The Internal Revenue Service (IRS) recently issued a warning regarding scams that impersonate government officials, particularly targeting the elderly. These scammers pretend to be IRS or other law enforcement agency personnel, attempting to extract money and private information from victims. This article provides information on how these scams work, particularly with regards to stimulus payment and rebate scams.

Exploring Stimulus Payment Scams

In light of the ongoing Stimulus Payment Scams 2024, fraudsters have a fresh opportunity to trick people. There are reports of increased cases of stimulus payment fraud in the wake of government payment and rebates. People yet to receive their stimulus funds from the IRS could be more susceptible to scams, particularly in the current economic climate.

So far, Americans have already lost millions to fraud related to stimulus payments and COVID-19 since January 2020. The IRS distributes stimulus funds through one of three methods: direct deposit, prepaid cards, or mailed checks.

How Fraudsters Trap You in Rebate and Government Payment Scams

Mailbox Theft

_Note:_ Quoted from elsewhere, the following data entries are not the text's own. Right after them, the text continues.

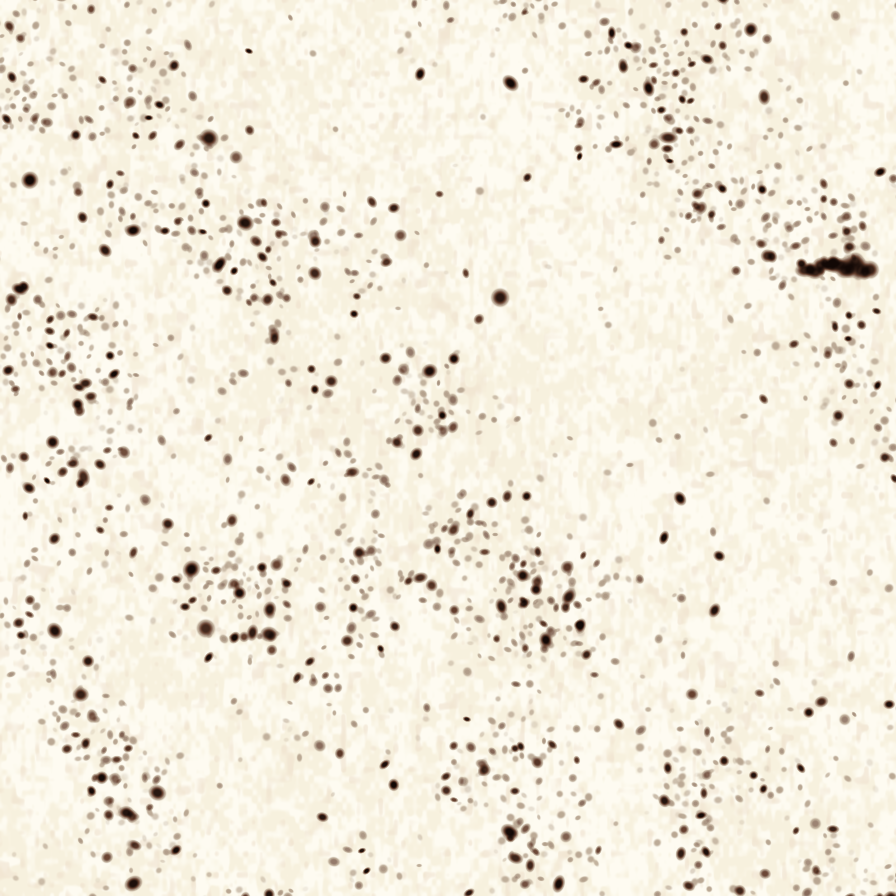
This texture is drawn by a three.js fragment shader. Its source:

```glsl
// Cream paper scattered with soft dark brown specks, gathered in loose diagonal bands.
// Jittered grids hold large, medium and faint specks; a band function times clumping
// noise sets how many appear. One ragged blot is built from overlapping lobes.

varying vec2 vUv;

const vec3 PAPER_LIGHT = vec3(0.995, 0.985, 0.945);
const vec3 PAPER_CREAM = vec3(0.970, 0.945, 0.870);
const vec3 PAPER_TAN = vec3(0.93, 0.87, 0.79);
const vec3 INK_PALE = vec3(0.73, 0.66, 0.58);
const vec3 INK_MID = vec3(0.59, 0.49, 0.43);
const vec3 INK_BROWN = vec3(0.40, 0.25, 0.18);
const vec3 INK_DARK = vec3(0.07, 0.03, 0.02);

const vec4 BAND_CENTRE = vec4(0.27, 0.64, 0.95, 1.64);  // positions along x + y
const vec4 BAND_WIDTH = vec4(0.10, 0.11, 0.14, 0.13);
const float BAND_WARP = 0.16;
const float CLUMP_SCALE = 17.0;
const float EDGE_START = 0.25;                          // solid core of a speck
const vec2 BLOT_CENTRE = vec2(0.935, 0.705);
const vec2 BLOT_SPREAD = vec2(0.078, 0.018);
const int BLOT_LOBES = 14;

float hash(vec2 p) {
  vec3 q = fract(vec3(p.xyx) * 0.1031);
  q += dot(q, q.yzx + 33.33);
  return fract((q.x + q.y) * q.z);
}

vec2 hash2(vec2 p) {
  return vec2(hash(p + 17.3), hash(p + 71.9));
}

float noise(vec2 p) {
  vec2 i = floor(p);
  vec2 f = fract(p);
  f = f * f * (3.0 - 2.0 * f);
  float low = mix(hash(i), hash(i + vec2(1.0, 0.0)), f.x);
  float high = mix(hash(i + vec2(0.0, 1.0)), hash(i + 1.0), f.x);
  return mix(low, high, f.y);
}

// Chance of specks: wavy diagonal bands broken into clumps
float density(vec2 p) {
  float across = p.x + p.y + BAND_WARP * (noise(p * 5.0 + 4.0) - 0.5);
  vec4 offset = (across - BAND_CENTRE) / BAND_WIDTH;
  float band = min(dot(exp(-offset * offset), vec4(1.0)), 1.0);
  float clump = smoothstep(0.28, 0.80, noise(p * CLUMP_SCALE + 9.0));
  return 0.02 + band * (0.10 + 0.90 * clump);
}

// Soft ellipse, 1 in the core and 0 outside the radius
float speck(vec2 d, float radius, vec2 shape) {
  float angle = shape.x * 3.14159;
  float c = cos(angle);
  float s = sin(angle);
  d = vec2(c * d.x + s * d.y, c * d.y - s * d.x);
  d.y /= mix(0.6, 1.0, shape.y);
  return 1.0 - smoothstep(EDGE_START, 1.0, length(d) / radius);
}

// One jittered grid of specks; strength holds the faintest and darkest ink
float speckLayer(vec2 p, float count, float chance, float radius, vec2 strength, float seed) {
  vec2 home = floor(p * count);
  float clear = 1.0;
  for (int y = -1; y <= 1; y++) {
    for (int x = -1; x <= 1; x++) {
      vec2 cell = home + vec2(float(x), float(y));
      vec2 key = cell + seed;
      vec2 centre = (cell + 0.1 + 0.8 * hash2(key)) / count;
      float present = step(hash(key + 5.7), chance * density(centre));
      float size = radius * mix(0.7, 1.15, hash(key + 31.1));
      float ink = mix(strength.x, strength.y, hash(key + 43.7));
      clear *= 1.0 - present * ink * speck(p - centre, size, hash2(key + 55.5));
    }
  }
  return 1.0 - clear;
}

// Ragged horizontal blot
float blot(vec2 p) {
  float clear = 1.0;
  for (int i = 0; i < BLOT_LOBES; i++) {
    vec2 key = vec2(float(i) * 3.1, 8.0);
    vec2 spot = vec2((float(i) + 0.5) / float(BLOT_LOBES), hash(key)) - 0.5;
    float size = mix(0.008, 0.015, hash(key + 2.3));
    clear *= 1.0 - 0.85 * speck(p - BLOT_CENTRE - spot * BLOT_SPREAD, size, hash2(key));
  }
  return 1.0 - clear;
}

// Paper with fine, slightly upright grain and rare tan flecks
vec3 paper(vec2 p) {
  float grain = 0.45 * noise(p * vec2(190.0, 130.0)) + 0.35 * noise(p * vec2(80.0, 50.0) + 3.0)
    + 0.20 * noise(p * 7.0 + 8.0);
  vec3 tint = mix(PAPER_LIGHT, PAPER_CREAM, smoothstep(0.36, 0.66, grain));
  float fleck = smoothstep(0.68, 0.95, noise(p * vec2(120.0, 85.0) + 40.0));
  return mix(tint, PAPER_TAN, 0.55 * fleck);
}

void main() {
  float faint = speckLayer(vUv, 95.0, 0.60, 0.0065, vec2(0.08, 0.42), 100.0);
  float medium = speckLayer(vUv, 64.0, 0.36, 0.0080, vec2(0.45, 0.98), 300.0);
  float large = speckLayer(vUv, 38.0, 0.16, 0.0115, vec2(0.80, 1.00), 500.0);
  float ink = 1.0 - (1.0 - faint) * (1.0 - medium) * (1.0 - large) * (1.0 - blot(vUv));

  // Ink ramp from bare paper through brown to near black
  vec3 color = mix(paper(vUv), INK_PALE, smoothstep(0.0, 0.32, ink));
  color = mix(color, INK_MID, clamp((ink - 0.32) / 0.16, 0.0, 1.0));
  color = mix(color, INK_BROWN, clamp((ink - 0.48) / 0.22, 0.0, 1.0));
  color = mix(color, INK_DARK, clamp((ink - 0.70) / 0.27, 0.0, 1.0));
  gl_FragColor = vec4(color, 1.0);
}
```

One common way scammers carry out this type of fraud is by simply taking your check from your mailbox. The checks are easily identifiable as they come from the US Department of Treasury. Once the check is in their possession, the scammer signs it and sells it.

To counter this, you can prepare for when your check is due to arrive. USPS users can additionally set up an informed delivery account to get a digital preview of incoming mail. If mail theft is a real concern, you can put your mail on hold and pick it up from your local post office.

Identity Theft

Unbeknownst to you, someone could have stolen your identity and utilized your personal information to collect your check. The con artist can redirect your funds into their account if they have access to your social security number and date of birth.

Online Scams

Online scams are rampant, especially now with more people using the internet to connect. Scammers often use phishing emails or texts to trick people. The scammer may pretend to be an IRS or government employee and ask you to verify personal details. Always avoid clicking links from social media posts or emails. Note that IRS officials will never ask for your social security number through email or text.

Phone Call Fraud

Scammers can also reach you through your landline or mobile phone. They can be convincing and might even know personal details about you, prompting you to think they are legitimate. However, be cautious of anyone asking about your stimulus check, especially given the heightened scam activities currently.

How Can You Dodge the Scam?

  • If you’re getting an unexpected call from someone claiming to be the IRS without receiving any mail notice prior, end the call immediately.
  • Never use the given number or the one that appears on your caller ID for communications. Use IRS.gov to verify your tax accounts.
  • Remember, the IRS will contact you via the US Postal Service. Stay vigilant. Suspected fraudsters can be reported at ftc.gov/complaint. For official updates and more details, visit IRS’s page on economic impact payments.

Avoid Gall Unknown Calls, Texts Or Emails

Scammers use phone number spoofing to masquerade as the IRS or other government bodies. If you get a call from someone claiming to be from a legitimate organization, try establishing a separate line of communication, like asking for a return phone number. Scammers generally push for immediate action and are hesitant to provide contact details.

Never Reveal Your Personal Information

A common form of stimulus check scam is being asked to “apply” for the payment via an email, SMS, or social media post. The scammers will then ask for personal data like your Social Security number, bank account, or credit card information. The link they provide could hide malware intended to harm your device and allow the scammer to access your data.

**Q: How can I prevent mailbox theft?**
A: Be prepared for when your check is due and closely monitor your mail. USPS offers an informed delivery service, allowing you to see a digital preview of your incoming mail. If theft is a significant concern, opt to have your mail held so you can pick it up from the post office.

**Q: What should I do if I receive an unexpected call from someone claiming to be the IRS?**
A: End the call immediately. Never use the given contact details for further communication. Ensure you confirm the details of your tax account through IRS.gov.

**Q: How can I avoid online scams?**
A: Be cautious with emails, social media posts, or text messages asking you to verify your personal information. Never click links within these messages. The IRS will never request your Social Security number via email or text. If you suspect a scam, report it via ftc.gov/complaint.